[Saved entries]
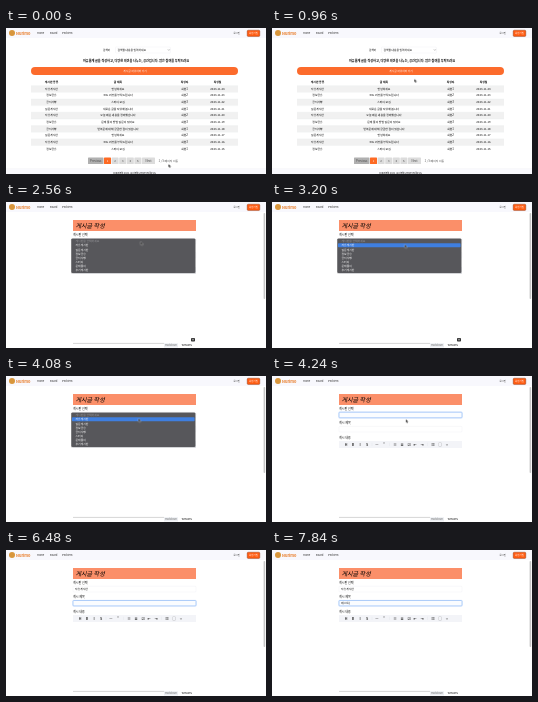
These frames come from a looping animation (260 by 146 pixels, 8000 ms). An HTML page:

```html
<!DOCTYPE html>
<html>
<head>
<meta charset="utf-8">
<style>
html, body { margin: 0; width: 100%; height: 100%; overflow: hidden; background: #fff; }
svg { display: block; width: 260px; height: 146px; }
text { font: 500 2.8px "Noto Sans CJK KR", "Noto Sans CJK", "Noto Sans", sans-serif; fill: #000; }
.mid { text-anchor: middle; }
.dim { fill: #444; }
.white { fill: #fff; }
.bold { font-weight: 700; }
.nav { font-size: 2.6px; fill: #222; }
.title { font-size: 3px; }
.box { fill: #fff; stroke: #eceef1; stroke-width: .4; }
.focus { fill: #fafcff; stroke: #9dc3f8; stroke-width: .8; }
.glow { fill: #e6f0ff; }

.list, .form, .menu, .pick, .badge, .sel, .chosen, .field, .caret, .pointer {
  animation: 8s step-end infinite;
}
.typed text { visibility: hidden; }
.list { animation-name: list; }
.form { animation-name: form; }
.menu { animation-name: menu; }
.pick { animation-name: pick; }
.badge { animation-name: badge; }
.sel { animation-name: sel; }
.chosen { animation-name: chosen; }
.field { animation-name: field; }
.caret { animation-name: caret; }
.pointer { animation-name: pointer; }
@keyframes list { 0% { visibility: visible } 20%, 100% { visibility: hidden } }
@keyframes form { 0% { visibility: hidden } 20%, 100% { visibility: visible } }
@keyframes menu { 0% { visibility: hidden } 32% { visibility: visible } 53%, 100% { visibility: hidden } }
@keyframes pick { 0% { opacity: 0 } 38% { opacity: 1 } 51.5% { opacity: 0 } 52%, 100% { opacity: 1 } }
@keyframes badge { 0% { opacity: 0 } 32% { opacity: 1 } 41%, 100% { opacity: 0 } }
@keyframes sel { 0% { visibility: hidden } 53% { visibility: visible } 61%, 100% { visibility: hidden } }
@keyframes chosen { 0% { visibility: hidden } 55%, 100% { visibility: visible } }
@keyframes field { 0% { visibility: hidden } 61%, 100% { visibility: visible } }
@keyframes caret {
  0% { opacity: 0; transform: none }
  70% { opacity: 1 } 75% { opacity: 0 } 79% { opacity: 1 } 81% { opacity: 0; transform: none }
  86% { opacity: 1; transform: translateX(2.6px) }
  89% { opacity: 1; transform: translateX(5.2px) }
  97%, 100% { opacity: 1; transform: translateX(7.8px) }
}
@keyframes pointer {
  0%, 4% { transform: translate(162.4px, 136px); animation-timing-function: ease-in-out }
  7%, 9% { transform: translate(156px, 69px); animation-timing-function: ease-in-out }
  14%, 25% { transform: translate(135.6px, 42px); animation-timing-function: ease-in-out }
  30%, 34% { transform: translate(134.6px, 39.5px); animation-timing-function: ease-in-out }
  41%, 43% { transform: translate(132.6px, 42.6px); animation-timing-function: linear }
  51% { transform: translate(132.4px, 42.4px); animation-timing-function: ease-in-out }
  53%, 55% { transform: translate(133.8px, 43.2px); animation-timing-function: ease-in-out }
  60% { transform: translate(126px, 52px); visibility: visible }
  70%, 100% { transform: translate(126px, 52px); visibility: hidden }
}
</style>
</head>
<body>
<svg viewBox="0 0 260 146">
  <g class="list">
    <text x="97" y="23.2" style="font-size:2.6px">검색어</text>
    <rect class="box" x="109.5" y="19" width="55" height="6" rx=".8"/>
    <text x="111.5" y="23" style="font-size:2.7px">검색할 내용을 입력하세요</text>
    <path d="M162 21.5l.8.8.8-.8" fill="none" stroke="#333" stroke-width=".4"/>
    <text class="mid bold" x="130" y="34.1" style="font-size:3.1px">자유롭게 글을 작성하고, 다양한 의견을 나누는, 공간입니다. 많은 참여를 부탁드려요</text>
    <rect x="25" y="39" width="207" height="8" rx="4" fill="#fc6b2c"/>
    <text class="mid white" x="129" y="44" style="font-size:2.7px">게시글 작성하러 가기</text>
    <g id="table"></g>
    <g id="pages"></g>
    <path d="M0 140.6h260" stroke="#eceef2" stroke-width=".4"/>
    <rect y="141" width="260" height="5" fill="#f9f9fd"/>
    <text class="mid" x="128.5" y="145.7" style="font-size:2.3px">Copyright 2023. All rights reserved by us.</text>
  </g>

  <g class="form">
    <rect x="67" y="18" width="123" height="11" fill="#fb8f69"/>
    <text transform="translate(69.4 26.2) skewX(-12)" style="font-size:6.1px">게시글 작성</text>
    <text class="title" x="67" y="34">게시판 선택</text>
    <rect class="box" x="67" y="36.2" width="123" height="5.8" rx=".8"/>
    <g class="sel">
      <rect class="glow" x="66.4" y="35.4" width="124.2" height="7.2" rx="1.2"/>
      <rect class="focus" x="67" y="36.2" width="123" height="5.6" rx=".8"/>
    </g>
    <text class="chosen" x="69" y="40.2">자유게시판</text>
    <text class="title" x="67" y="48.2">게시 제목</text>
    <rect class="box" x="67" y="50.4" width="123" height="5.6" rx=".8"/>
    <g class="field">
      <rect class="glow" x="66.4" y="49.8" width="124.2" height="6.8" rx="1.2"/>
      <rect class="focus" x="67" y="50.5" width="123" height="5.4" rx=".8"/>
    </g>
    <g class="typed" id="typed"></g>
    <path class="caret" d="M69.4 51.8v2.8" stroke="#222" stroke-width=".4"/>
    <text class="title" x="67" y="62.6">게시 내용</text>
    <rect x="67" y="65" width="123" height="7" fill="#f3f4f8"/>
    <g id="tools"></g>
    <path d="M67 141.4h91" stroke="#aaa" stroke-width=".5"/>
    <rect x="158" y="141.3" width="14" height="4.2" fill="#eceef2"/>
    <text class="mid" x="165" y="144.3" style="font-size:2.4px;fill:#666">Markdown</text>
    <text class="mid" x="181" y="144.3" style="font-size:2.4px">WYSIWYG</text>
    <rect x="257.6" y="11" width="1.6" height="86" rx=".8" fill="#c6c6c6"/>
  </g>

  <g class="menu">
    <rect x="65" y="37" width="125" height="34.8" rx="1.2" fill="#000" opacity=".18"/>
    <rect x="65.3" y="36.4" width="124" height="34.6" rx="1.2" fill="#57575b"/>
    <rect class="pick" x="66" y="41.2" width="122.6" height="4" rx=".7" fill="#3f7fe0"/>
    <g id="options"></g>
    <g class="badge">
      <rect x="185" y="136" width="4" height="3.6" rx=".8" fill="#333"/>
      <path d="M186 137.3h2M187 137.3v1.4" stroke="#fff" stroke-width=".4"/>
    </g>
  </g>

  <rect width="260" height="10" fill="#f8f8fd"/>
  <circle cx="6" cy="5" r="3" fill="#d8963c"/>
  <text class="bold" x="10" y="6.5" style="font-size:3.9px;fill:#e87a25">Nurimo</text>
  <text class="nav" x="31" y="5.8">Home</text>
  <text class="nav" x="44" y="5.8">Board</text>
  <text class="nav" x="56" y="5.8">Problem</text>
  <text class="nav" x="227.5" y="5.8" style="font-size:2.3px">로그인</text>
  <rect x="241.2" y="2.2" width="12.6" height="6.2" rx="1" fill="#ff5c12" stroke="#7a3418" stroke-width=".4"/>
  <text class="mid white" x="247.5" y="6.1" style="font-size:2.4px">회원가입</text>

  <path class="pointer" d="M0 0v3.4l.8-.7.6 1.3.7-.3-.6-1.3h1.1z" fill="#111" stroke="#fff" stroke-width=".3"/>
</svg>
<script>
const byId = id => document.getElementById(id);
const label = (x, y, s, cls = 'mid', style = '') =>
  `<text x="${x}" y="${y}" class="${cls}" style="${style}">${s}</text>`;

// Board table
const cols = [45.5, 112, 178.5, 211.5];
const boards = ['자유게시판', '질문게시판', '공지사항', '정보공유'];
const titles = ['안녕하세요', '오늘 배운 내용을 정리했습니다', '코드 리뷰를 부탁드립니다', '문제 풀이 방법 질문이 있어요',
  '스터디 모집', '반복문에 대해 궁금한 점이 있습니다', '새로운 글을 작성해 봅니다'];
const row = (cells, y, cls) => cells.map((s, i) => label(cols[i], y, s, cls)).join('');
let table = row(['게시판 종류', '글 제목', '작성자', '작성일'], 55.3, 'mid bold');
for (let i = 0; i < 10; i++) {
  const y = 57.7 + i * 6.65;
  table += `<rect x="25" y="${y}" width="207" height="6.65" fill="${i % 2 ? '#fff' : '#f1f1f1'}"/>
    <path d="M25 ${y}h207" stroke="#e4e6e8" stroke-width=".3"/>`;
  table += row([boards[i * 3 % 4], titles[i * 2 % 7], '회원' + (i % 3 + 1), `2023-11-${24 - i}`], y + 4.1, 'mid');
}
byId('table').innerHTML = table;

// Pagination: left edge, width, label, fill
const pages = [[82, 15.5, 'Previous', '#b0b0b0'], [98, 7, '1', '#fd6a24'], [105.6, 7, '2', '#dcdcdc'],
  [113.2, 7, '3', '#dcdcdc'], [120.8, 7, '4', '#dcdcdc'], [128.4, 7, '5', '#dcdcdc'], [136, 13, 'Next', '#dcdcdc']];
byId('pages').innerHTML = pages.map(([x, w, s, fill]) =>
  `<rect x="${x}" y="129.5" width="${w}" height="6.5" rx=".6" fill="${fill}"/>` +
  label(x + w / 2, 133.7, s, s === '1' ? 'mid white' : 'mid dim')).join('') +
  label(152.5, 133.7, '1 / 5 페이지 이동', 'dim');

// Editor toolbar
const icons = ['H', 'B', 'I', 'S', '—', '“', '≡', '≣', '☑', '⇤', '⇥', '▦', '▢', '‹›'];
const spots = [74, 81, 88, 95, 105, 112, 123, 130, 137, 143, 150, 161, 168, 175];
byId('tools').innerHTML = icons.map((s, i) =>
  label(spots[i], 69.8, s, 'mid bold', 'font-size:3.6px;fill:#444')).join('') +
  [100, 117.5, 155.5].map(x => `<path d="M${x} 66.8v3.2" stroke="#dcdfe5" stroke-width=".3"/>`).join('');

// Drop-down entries
const options = ['게시판을 선택하세요', '자유게시판', '질문게시판', '정보공유', '공지사항', '스터디', '문제풀이', '후기게시판'];
byId('options').innerHTML = options.map((s, i) =>
  label(69.5, 40.3 + i * 4.13, s, i ? 'white' : '', i ? '' : 'fill:#99999d')).join('');

// Typed title, one syllable state at a time
const steps = [[6880, 'ㅌ'], [6960, '테'], [7120, '텟'], [7200, '테스'], [7760, '테스ㅌ'], [7840, '테스트'], [8000]];
byId('typed').innerHTML = steps.slice(0, -1).map(([, s]) => label(69.2, 54.2, s, '')).join('');
[...byId('typed').children].forEach((el, i) => {
  const from = steps[i][0] / 8000, to = steps[i + 1][0] / 8000;
  const keys = [{ offset: 0, visibility: 'hidden' }, { offset: from, visibility: 'visible' }];
  if (to < 1) keys.push({ offset: to, visibility: 'hidden' });
  keys.push({ offset: 1, visibility: to < 1 ? 'hidden' : 'visible' });
  el.animate(keys.map(k => ({ ...k, easing: 'step-end' })), { duration: 8000, iterations: Infinity });
});
</script>
</body>
</html>
```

> ABOUT THIS EXERCISE: Identify the lines of the data that contain the word "field". Copy each of them.

> ANSWER SECTION:
.list, .form, .menu, .pick, .badge, .sel, .chosen, .field, .caret, .pointer {
.field { animation-name: field; }
@keyframes field { 0% { visibility: hidden } 61%, 100% { visibility: visible } }
    <g class="field">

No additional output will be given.